She stood at the top of the stone parapet, right at the very highest point of the bridge. She looked up at the stars because she dare not look down. Her heart was thumping in her chest, her hair was streaming out around her, buffeted by the wind and sometimes swirling around her face. Once she shook her head in order to get the hair from her mouth and she wobbled on her unsteady legs, she would not try that again.
Her clothes were being tugged and pulled by the wind as though by invisible fingers and gusts threatened to topple her from her precarious perch.
She thought about the reasons that she had climbed to the highest point that she had ever been to and whether they made sense to her still. They had made sense when she was preparing herself, they had made sense whilst she had been climbing and now, now that she was finally at the fork in the road that would send her onto one or another of the two separate paths in her life, she thought again on the reasons that she had decided to put an end to her present life.
Family, she had none. The job she worked at was no kind of career and though it was deemed that she had been very fortunate to secure herself a place as scullery maid without so much as a reference, she found that the other maids were snobbish bullies. The male staff members were lecherous pigs and she had neither the strength nor the energy to avoid or refuse their attentions any more. When she had finally succumbed to the attentions of the younger son of the household, she was held in greater disdain than ever before.
She was fortunate to have escaped without an unwanted pregnancy – that much she knew but she was mortified to find that someone had found out about her dalliances. The younger son, the favourite amongst the staff ‘below stairs’ was sent away so that he couldn’t get into more trouble and she was threatened to be sent packing if she so much as showed signs of being with child.

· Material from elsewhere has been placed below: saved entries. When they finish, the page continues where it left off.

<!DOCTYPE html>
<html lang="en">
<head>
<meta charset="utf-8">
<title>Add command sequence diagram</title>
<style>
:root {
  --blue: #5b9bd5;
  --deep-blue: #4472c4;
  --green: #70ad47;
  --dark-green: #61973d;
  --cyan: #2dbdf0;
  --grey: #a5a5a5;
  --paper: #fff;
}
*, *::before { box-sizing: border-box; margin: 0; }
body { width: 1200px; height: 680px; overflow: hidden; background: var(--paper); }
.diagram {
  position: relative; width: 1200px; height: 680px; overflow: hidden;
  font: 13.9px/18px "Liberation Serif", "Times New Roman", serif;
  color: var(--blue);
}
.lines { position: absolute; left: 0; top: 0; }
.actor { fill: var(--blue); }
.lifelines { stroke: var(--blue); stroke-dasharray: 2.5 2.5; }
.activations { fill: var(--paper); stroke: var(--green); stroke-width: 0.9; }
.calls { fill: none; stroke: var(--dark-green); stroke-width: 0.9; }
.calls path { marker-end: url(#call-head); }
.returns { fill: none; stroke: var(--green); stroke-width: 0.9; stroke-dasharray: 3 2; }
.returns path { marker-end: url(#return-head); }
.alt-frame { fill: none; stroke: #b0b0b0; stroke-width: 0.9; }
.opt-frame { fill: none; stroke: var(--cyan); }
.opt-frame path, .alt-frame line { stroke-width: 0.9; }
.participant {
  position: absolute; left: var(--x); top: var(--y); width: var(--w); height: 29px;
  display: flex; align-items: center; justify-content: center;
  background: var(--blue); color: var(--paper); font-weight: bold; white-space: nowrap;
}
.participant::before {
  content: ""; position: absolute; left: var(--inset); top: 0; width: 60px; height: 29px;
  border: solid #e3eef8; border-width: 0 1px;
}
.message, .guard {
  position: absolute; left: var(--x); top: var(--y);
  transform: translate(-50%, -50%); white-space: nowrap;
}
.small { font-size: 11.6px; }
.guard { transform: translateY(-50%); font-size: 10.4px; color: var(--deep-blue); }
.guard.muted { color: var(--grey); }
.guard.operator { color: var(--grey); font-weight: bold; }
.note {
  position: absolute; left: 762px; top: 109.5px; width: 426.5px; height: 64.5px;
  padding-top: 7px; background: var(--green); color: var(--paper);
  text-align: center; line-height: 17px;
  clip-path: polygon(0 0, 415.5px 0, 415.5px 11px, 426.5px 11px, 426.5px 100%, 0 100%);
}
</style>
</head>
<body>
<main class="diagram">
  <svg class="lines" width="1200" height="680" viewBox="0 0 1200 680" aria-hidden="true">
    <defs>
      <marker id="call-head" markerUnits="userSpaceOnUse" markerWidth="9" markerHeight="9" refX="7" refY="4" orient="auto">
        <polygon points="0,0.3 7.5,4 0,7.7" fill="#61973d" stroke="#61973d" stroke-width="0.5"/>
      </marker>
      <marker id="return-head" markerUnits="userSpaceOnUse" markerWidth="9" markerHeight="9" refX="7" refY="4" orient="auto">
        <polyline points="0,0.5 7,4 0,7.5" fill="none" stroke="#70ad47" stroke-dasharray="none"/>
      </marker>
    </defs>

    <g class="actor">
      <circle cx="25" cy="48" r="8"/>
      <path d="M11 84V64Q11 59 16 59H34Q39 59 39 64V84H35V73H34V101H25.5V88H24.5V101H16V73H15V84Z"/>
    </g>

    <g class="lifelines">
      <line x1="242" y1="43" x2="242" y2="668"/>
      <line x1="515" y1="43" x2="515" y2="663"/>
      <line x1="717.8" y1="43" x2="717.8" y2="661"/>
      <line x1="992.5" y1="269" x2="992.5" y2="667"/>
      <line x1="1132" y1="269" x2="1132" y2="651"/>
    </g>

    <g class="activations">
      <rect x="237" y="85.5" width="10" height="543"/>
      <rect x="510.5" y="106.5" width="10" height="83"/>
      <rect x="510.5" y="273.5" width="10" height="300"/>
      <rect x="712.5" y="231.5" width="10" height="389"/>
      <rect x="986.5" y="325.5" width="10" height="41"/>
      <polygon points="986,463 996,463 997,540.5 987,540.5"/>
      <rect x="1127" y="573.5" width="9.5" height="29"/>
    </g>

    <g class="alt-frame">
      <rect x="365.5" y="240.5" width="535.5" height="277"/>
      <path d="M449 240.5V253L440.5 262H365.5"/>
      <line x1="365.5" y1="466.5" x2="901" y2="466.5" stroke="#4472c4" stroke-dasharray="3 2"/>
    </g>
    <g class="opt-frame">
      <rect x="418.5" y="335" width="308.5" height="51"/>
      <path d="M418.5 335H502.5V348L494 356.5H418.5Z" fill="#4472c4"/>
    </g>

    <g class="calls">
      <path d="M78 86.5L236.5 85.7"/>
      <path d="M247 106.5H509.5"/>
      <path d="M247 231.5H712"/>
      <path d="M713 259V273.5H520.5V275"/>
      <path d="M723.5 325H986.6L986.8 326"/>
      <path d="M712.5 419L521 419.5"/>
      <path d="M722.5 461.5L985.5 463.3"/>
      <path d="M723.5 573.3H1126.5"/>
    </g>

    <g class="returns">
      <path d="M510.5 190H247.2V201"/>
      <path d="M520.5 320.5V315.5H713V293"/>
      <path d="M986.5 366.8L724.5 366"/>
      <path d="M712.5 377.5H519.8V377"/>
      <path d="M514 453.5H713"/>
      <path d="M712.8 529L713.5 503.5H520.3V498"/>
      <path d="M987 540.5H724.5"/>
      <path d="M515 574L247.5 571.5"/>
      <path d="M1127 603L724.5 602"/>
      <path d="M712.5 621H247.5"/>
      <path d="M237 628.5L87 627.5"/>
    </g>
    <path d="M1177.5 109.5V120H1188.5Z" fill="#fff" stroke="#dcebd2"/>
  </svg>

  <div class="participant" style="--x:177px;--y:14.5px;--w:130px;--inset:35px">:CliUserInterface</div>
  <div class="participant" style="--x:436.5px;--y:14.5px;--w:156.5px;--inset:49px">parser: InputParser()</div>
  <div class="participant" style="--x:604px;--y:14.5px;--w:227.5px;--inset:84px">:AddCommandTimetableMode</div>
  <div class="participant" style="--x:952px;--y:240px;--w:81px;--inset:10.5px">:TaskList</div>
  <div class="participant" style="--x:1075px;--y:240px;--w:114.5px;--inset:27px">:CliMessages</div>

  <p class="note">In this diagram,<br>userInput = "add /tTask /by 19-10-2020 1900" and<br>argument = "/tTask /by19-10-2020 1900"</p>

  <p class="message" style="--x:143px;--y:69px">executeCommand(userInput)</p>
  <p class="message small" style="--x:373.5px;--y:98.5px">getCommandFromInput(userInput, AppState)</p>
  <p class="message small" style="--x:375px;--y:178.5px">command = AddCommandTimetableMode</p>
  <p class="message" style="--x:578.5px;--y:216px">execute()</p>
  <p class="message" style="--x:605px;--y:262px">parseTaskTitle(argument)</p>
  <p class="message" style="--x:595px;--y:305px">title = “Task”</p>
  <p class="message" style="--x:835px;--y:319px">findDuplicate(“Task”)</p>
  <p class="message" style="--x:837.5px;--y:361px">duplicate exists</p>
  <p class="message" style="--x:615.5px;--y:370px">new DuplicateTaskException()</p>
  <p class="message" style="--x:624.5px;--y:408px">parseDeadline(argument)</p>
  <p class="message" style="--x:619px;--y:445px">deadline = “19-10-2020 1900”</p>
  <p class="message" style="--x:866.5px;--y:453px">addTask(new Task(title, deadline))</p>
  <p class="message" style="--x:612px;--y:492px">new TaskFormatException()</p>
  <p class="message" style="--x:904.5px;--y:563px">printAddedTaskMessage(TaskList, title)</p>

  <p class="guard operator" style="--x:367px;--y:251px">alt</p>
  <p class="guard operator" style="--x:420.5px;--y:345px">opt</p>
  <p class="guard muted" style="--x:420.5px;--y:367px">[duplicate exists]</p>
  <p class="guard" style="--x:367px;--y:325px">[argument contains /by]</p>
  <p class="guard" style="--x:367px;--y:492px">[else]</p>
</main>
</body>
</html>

Her terrible and unbearable situation became worse. The maids blamed her for the son’s departure, as did the cook and the butler. Her colleagues had hardly spoken to her before he had been sent away, now, they sent her to Coventry. She was miserable and as such, her work suffered.
The housekeeper had summoned her into her office and told her in no uncertain terms that she had to pull her socks up or be off and on her way with no references.
That had been a little over a month ago and she had tried her very hardest to please everyone but it was impossible.
A few weeks ago, as she lay on her bed, worn out from the day’s work but unable to sleep for her misery; a thought had popped into her head:
“I’ll show them! They’ll be sorry when I’m dead and gone and they’ll know it was their fault.”
The thought was persistent and though she tried to push it away – nothing was bad enough to wish herself dead over, surely – it came back night after night and then it began to appear when she was being snubbed or told off. Then it would appear when she was working at her usual duties and pretty soon, the thought was there as a permanent fixture, running around in her mind. Her ultimate revenge would be her death, her blood on their hands.